- **Exercise goal**
Answer with one number only, the count of lines in the material below that hold "stop".

----- Data shown -----

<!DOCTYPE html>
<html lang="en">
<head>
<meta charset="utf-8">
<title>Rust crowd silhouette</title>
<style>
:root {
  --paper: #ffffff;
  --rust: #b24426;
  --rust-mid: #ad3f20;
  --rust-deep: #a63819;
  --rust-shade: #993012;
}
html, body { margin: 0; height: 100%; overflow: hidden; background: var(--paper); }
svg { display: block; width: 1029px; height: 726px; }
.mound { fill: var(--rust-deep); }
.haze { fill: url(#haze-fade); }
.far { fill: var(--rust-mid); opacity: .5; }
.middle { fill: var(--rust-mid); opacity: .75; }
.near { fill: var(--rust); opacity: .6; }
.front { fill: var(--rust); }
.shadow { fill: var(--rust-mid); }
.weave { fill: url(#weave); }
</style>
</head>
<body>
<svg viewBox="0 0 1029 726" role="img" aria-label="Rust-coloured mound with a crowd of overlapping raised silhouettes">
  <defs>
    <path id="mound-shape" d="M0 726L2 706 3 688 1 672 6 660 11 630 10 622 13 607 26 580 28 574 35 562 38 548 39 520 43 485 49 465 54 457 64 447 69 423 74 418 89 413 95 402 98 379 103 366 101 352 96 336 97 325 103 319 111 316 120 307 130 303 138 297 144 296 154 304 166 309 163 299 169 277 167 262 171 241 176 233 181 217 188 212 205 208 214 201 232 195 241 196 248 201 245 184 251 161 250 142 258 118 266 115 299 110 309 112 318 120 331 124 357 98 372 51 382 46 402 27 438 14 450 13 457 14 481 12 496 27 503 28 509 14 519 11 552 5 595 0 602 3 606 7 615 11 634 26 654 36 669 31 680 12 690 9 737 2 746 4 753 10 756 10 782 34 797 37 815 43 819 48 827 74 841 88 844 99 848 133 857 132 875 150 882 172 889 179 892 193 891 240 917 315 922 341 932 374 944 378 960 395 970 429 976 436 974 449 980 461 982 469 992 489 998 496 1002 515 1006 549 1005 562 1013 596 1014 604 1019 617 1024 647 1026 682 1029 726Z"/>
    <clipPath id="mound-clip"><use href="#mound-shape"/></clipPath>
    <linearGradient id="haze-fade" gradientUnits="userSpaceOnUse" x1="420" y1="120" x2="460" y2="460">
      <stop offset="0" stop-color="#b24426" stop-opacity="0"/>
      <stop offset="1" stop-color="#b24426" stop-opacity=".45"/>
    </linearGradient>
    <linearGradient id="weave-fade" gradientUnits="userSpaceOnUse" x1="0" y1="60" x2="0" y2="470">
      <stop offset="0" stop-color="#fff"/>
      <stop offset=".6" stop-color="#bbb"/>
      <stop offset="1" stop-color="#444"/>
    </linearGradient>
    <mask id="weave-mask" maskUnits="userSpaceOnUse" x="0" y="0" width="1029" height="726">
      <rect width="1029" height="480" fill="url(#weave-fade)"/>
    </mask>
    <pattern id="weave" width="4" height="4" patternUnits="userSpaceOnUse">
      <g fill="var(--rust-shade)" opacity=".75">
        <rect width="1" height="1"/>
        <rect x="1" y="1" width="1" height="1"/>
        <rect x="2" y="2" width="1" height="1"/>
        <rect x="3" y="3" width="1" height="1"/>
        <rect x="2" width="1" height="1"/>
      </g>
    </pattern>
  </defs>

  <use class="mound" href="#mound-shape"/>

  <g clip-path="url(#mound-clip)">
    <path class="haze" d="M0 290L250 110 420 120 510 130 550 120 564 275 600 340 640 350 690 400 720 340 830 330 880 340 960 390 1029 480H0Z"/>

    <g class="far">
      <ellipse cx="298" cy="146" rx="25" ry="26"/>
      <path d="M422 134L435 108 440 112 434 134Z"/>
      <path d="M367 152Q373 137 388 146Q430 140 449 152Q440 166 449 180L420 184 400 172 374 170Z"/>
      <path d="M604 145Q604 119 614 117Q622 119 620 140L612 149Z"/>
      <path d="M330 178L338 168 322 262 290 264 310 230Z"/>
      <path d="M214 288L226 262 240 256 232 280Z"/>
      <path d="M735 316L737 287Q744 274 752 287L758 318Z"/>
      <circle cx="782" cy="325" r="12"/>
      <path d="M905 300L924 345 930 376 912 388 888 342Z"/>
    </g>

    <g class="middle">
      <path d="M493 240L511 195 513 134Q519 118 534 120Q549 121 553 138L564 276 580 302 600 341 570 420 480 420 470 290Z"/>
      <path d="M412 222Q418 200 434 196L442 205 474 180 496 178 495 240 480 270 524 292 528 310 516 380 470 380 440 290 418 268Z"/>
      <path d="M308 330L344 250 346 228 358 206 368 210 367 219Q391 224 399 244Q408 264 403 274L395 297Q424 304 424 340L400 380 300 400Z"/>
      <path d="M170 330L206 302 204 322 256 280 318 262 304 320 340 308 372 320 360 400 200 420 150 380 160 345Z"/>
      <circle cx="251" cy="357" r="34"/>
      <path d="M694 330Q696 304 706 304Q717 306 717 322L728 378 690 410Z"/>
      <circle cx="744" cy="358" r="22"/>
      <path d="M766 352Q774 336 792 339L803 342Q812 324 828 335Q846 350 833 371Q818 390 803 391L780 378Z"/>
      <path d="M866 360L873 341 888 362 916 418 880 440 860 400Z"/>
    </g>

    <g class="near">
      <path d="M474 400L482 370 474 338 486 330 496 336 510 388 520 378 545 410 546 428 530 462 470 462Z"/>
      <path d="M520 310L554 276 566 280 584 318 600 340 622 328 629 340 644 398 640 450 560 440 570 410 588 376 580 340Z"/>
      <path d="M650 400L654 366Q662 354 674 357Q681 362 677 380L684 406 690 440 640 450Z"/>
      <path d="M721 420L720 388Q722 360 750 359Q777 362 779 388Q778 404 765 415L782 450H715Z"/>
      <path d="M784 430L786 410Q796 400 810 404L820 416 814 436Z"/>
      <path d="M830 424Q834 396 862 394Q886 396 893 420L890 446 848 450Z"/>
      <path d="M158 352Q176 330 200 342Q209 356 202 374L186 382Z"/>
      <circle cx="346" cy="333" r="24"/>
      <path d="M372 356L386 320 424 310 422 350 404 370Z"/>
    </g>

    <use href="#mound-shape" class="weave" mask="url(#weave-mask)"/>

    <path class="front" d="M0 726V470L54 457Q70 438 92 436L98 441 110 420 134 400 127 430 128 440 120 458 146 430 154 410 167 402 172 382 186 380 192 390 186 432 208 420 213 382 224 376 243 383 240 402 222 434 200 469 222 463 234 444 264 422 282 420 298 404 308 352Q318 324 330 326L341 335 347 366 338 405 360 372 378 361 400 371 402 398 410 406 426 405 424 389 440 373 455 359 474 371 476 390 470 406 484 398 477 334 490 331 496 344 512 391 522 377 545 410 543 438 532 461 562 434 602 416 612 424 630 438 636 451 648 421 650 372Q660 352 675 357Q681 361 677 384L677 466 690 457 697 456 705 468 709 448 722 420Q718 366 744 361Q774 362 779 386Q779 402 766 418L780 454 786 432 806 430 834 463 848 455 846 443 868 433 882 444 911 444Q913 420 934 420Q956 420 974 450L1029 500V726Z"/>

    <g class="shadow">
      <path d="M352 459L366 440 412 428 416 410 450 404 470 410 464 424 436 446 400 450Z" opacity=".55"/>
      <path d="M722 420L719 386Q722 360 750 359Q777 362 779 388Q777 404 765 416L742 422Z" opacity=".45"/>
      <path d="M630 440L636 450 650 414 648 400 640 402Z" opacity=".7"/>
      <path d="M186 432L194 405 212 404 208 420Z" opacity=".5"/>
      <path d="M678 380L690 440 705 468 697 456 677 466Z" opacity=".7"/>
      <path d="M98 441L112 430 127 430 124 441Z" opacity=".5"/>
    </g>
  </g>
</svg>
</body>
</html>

-----

- **Reply to the task**
5